We are forever being told that the best way to learn is to make mistakes, but it’s not often that we get to observe ourselves doing so. There have been a few times in my on/off attempts at learning Chinese when I’ve remembered things as a direct result of my mistakes.
I introduce you to 囤鼠, the storage mouse. I forget why, but I asked A. how to say guinea pig in Chinese. Without seeing the characters, I assumed that túnshǔ was 囤鼠 which translates literally as “storage mouse”.
Forgetting everything I knew about traditional household pets I assumed that the guinea pig was named 囤鼠 because it stored food in it’s cheeks. I was wrong on two counts:

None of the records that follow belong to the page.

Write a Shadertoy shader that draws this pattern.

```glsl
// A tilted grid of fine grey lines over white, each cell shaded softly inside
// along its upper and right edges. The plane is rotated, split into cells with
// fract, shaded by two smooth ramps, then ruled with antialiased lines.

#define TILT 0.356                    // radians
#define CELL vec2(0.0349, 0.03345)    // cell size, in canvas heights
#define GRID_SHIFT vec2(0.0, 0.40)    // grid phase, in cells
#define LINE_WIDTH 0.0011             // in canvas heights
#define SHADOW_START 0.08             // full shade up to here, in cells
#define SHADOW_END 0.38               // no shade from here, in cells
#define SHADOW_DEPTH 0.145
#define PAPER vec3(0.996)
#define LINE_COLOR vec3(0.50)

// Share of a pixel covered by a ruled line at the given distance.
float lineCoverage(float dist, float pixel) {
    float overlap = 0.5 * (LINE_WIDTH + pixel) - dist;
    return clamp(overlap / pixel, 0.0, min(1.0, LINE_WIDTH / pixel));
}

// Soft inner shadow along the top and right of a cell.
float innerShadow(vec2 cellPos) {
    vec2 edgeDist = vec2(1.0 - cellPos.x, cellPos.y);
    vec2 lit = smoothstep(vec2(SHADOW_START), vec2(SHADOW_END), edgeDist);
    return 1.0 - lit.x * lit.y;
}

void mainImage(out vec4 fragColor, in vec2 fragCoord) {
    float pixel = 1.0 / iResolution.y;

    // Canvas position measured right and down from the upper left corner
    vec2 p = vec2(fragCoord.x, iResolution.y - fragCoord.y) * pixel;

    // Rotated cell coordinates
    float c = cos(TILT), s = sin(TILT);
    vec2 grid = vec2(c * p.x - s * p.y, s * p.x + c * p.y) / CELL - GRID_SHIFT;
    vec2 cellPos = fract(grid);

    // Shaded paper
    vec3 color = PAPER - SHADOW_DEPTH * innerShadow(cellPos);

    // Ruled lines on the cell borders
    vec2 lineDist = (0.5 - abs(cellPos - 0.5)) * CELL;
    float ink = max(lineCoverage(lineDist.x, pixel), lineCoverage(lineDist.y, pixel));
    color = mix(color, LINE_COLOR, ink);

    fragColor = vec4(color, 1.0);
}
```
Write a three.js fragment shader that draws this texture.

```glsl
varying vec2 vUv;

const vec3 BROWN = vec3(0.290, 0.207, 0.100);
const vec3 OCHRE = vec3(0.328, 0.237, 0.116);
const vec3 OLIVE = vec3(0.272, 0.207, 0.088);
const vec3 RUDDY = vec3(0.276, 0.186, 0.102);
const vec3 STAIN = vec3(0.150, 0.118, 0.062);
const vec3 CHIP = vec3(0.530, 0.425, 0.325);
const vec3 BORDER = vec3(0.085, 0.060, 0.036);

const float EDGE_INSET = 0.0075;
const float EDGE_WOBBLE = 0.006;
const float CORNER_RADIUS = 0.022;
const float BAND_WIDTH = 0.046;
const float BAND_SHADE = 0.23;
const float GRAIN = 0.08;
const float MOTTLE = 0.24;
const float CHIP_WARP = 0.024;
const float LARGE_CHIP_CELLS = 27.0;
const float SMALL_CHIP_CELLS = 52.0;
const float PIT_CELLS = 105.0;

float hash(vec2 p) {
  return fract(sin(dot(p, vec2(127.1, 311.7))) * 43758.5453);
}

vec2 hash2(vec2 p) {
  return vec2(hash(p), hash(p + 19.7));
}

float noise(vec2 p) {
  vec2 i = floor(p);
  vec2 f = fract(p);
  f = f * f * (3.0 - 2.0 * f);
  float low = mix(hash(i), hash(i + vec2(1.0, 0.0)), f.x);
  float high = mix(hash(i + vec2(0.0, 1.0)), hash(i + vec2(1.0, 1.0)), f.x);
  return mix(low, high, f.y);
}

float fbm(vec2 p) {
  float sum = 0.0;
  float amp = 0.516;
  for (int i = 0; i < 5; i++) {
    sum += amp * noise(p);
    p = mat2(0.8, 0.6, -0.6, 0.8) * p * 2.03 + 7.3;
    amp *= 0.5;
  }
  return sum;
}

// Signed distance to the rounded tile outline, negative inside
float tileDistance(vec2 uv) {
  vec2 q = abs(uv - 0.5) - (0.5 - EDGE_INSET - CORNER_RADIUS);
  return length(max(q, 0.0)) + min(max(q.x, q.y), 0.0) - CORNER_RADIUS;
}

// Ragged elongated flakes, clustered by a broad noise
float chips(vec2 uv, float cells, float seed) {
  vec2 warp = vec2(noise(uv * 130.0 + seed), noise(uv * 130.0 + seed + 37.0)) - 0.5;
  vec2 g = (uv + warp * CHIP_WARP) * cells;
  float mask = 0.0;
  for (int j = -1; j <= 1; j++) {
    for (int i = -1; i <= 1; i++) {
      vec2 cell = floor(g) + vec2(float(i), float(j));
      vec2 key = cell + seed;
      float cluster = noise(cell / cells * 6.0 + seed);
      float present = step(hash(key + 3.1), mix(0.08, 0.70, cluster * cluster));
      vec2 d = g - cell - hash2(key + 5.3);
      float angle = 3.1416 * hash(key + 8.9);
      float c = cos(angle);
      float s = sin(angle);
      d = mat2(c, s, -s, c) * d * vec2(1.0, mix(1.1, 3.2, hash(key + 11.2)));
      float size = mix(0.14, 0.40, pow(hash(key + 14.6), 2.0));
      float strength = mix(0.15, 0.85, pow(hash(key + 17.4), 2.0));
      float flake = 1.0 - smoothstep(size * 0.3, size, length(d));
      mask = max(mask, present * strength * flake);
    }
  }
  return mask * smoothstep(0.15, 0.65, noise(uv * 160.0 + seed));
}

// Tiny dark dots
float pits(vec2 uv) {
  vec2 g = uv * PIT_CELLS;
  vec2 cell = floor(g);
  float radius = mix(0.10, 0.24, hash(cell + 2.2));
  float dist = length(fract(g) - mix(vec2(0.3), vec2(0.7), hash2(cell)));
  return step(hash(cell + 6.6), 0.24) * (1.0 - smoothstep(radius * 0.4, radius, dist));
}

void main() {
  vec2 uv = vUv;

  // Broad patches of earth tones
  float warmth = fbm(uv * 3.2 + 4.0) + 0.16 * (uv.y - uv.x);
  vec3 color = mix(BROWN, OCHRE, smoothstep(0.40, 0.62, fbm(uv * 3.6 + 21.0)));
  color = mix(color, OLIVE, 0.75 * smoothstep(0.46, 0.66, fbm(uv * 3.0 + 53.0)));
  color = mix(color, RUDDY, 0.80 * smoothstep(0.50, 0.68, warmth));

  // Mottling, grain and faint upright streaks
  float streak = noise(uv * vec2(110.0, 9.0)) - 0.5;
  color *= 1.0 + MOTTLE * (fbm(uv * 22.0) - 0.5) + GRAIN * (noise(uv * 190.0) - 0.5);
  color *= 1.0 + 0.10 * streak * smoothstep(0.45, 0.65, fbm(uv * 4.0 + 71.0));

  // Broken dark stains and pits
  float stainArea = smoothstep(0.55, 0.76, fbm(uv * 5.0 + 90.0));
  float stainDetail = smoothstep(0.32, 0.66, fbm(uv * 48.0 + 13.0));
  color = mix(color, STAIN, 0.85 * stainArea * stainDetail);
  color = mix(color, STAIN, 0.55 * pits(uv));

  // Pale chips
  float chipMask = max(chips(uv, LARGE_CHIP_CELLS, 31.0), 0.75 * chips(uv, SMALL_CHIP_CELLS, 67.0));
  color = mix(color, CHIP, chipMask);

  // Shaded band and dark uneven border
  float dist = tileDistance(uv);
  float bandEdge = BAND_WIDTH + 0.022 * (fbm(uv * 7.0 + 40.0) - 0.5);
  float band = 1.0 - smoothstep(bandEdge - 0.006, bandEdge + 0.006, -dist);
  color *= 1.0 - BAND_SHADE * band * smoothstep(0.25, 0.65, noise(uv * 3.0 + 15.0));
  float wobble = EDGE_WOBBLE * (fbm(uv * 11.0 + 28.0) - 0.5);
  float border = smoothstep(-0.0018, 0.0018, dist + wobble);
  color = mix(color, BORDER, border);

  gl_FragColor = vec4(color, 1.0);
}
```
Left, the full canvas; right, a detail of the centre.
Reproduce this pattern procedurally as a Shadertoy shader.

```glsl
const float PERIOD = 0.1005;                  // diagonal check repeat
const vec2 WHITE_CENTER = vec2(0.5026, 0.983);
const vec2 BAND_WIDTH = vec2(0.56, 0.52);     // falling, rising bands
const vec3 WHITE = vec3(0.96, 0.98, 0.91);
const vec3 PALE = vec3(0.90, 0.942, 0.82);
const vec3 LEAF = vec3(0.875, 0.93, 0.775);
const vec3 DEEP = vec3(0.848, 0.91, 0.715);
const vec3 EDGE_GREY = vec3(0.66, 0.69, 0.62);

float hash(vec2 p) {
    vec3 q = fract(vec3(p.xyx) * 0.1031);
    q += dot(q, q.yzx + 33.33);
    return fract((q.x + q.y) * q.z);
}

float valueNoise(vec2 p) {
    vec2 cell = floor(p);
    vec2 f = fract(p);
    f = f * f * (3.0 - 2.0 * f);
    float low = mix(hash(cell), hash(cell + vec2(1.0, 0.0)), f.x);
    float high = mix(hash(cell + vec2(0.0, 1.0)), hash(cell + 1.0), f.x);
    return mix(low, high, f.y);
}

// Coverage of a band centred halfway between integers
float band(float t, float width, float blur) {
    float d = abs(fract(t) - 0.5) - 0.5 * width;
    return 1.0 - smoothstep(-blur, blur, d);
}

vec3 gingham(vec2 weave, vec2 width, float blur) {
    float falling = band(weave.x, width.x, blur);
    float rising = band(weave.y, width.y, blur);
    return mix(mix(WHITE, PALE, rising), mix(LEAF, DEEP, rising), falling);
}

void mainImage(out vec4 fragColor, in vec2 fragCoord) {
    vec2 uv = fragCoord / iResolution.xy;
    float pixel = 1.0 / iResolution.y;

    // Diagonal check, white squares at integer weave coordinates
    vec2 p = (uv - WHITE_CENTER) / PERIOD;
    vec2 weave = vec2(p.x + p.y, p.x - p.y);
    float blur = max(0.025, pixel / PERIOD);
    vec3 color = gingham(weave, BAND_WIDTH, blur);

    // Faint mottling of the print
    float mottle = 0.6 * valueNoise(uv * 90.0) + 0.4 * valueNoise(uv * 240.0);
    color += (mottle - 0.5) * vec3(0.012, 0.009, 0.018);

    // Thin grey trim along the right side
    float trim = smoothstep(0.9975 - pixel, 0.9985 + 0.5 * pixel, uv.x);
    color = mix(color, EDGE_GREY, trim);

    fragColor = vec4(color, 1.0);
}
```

- Guinea pigs don’t store food in their cheeks; that would be the hamster.
- The Chinese for guinea pig is 豚鼠, túnshǔ which sounds exactly the same as storage mouse, but is in fact a completely different character.
Realising my mistakes, I looked up the word for hamster. To my surprise, this really was a storage mouse; 仓鼠, cāngshǔ.
One week on, I can still remember the difference between a guinea pig, a hamster and a storage mouse. Learning from our own mistakes really is the best way to learn. If you are still struggling, the following vocabulary might help.
|鼠||shǔ||rat / mouse|
|囤||tún||to store / hoard|
|仓||cāng||barn / granary / storehouse|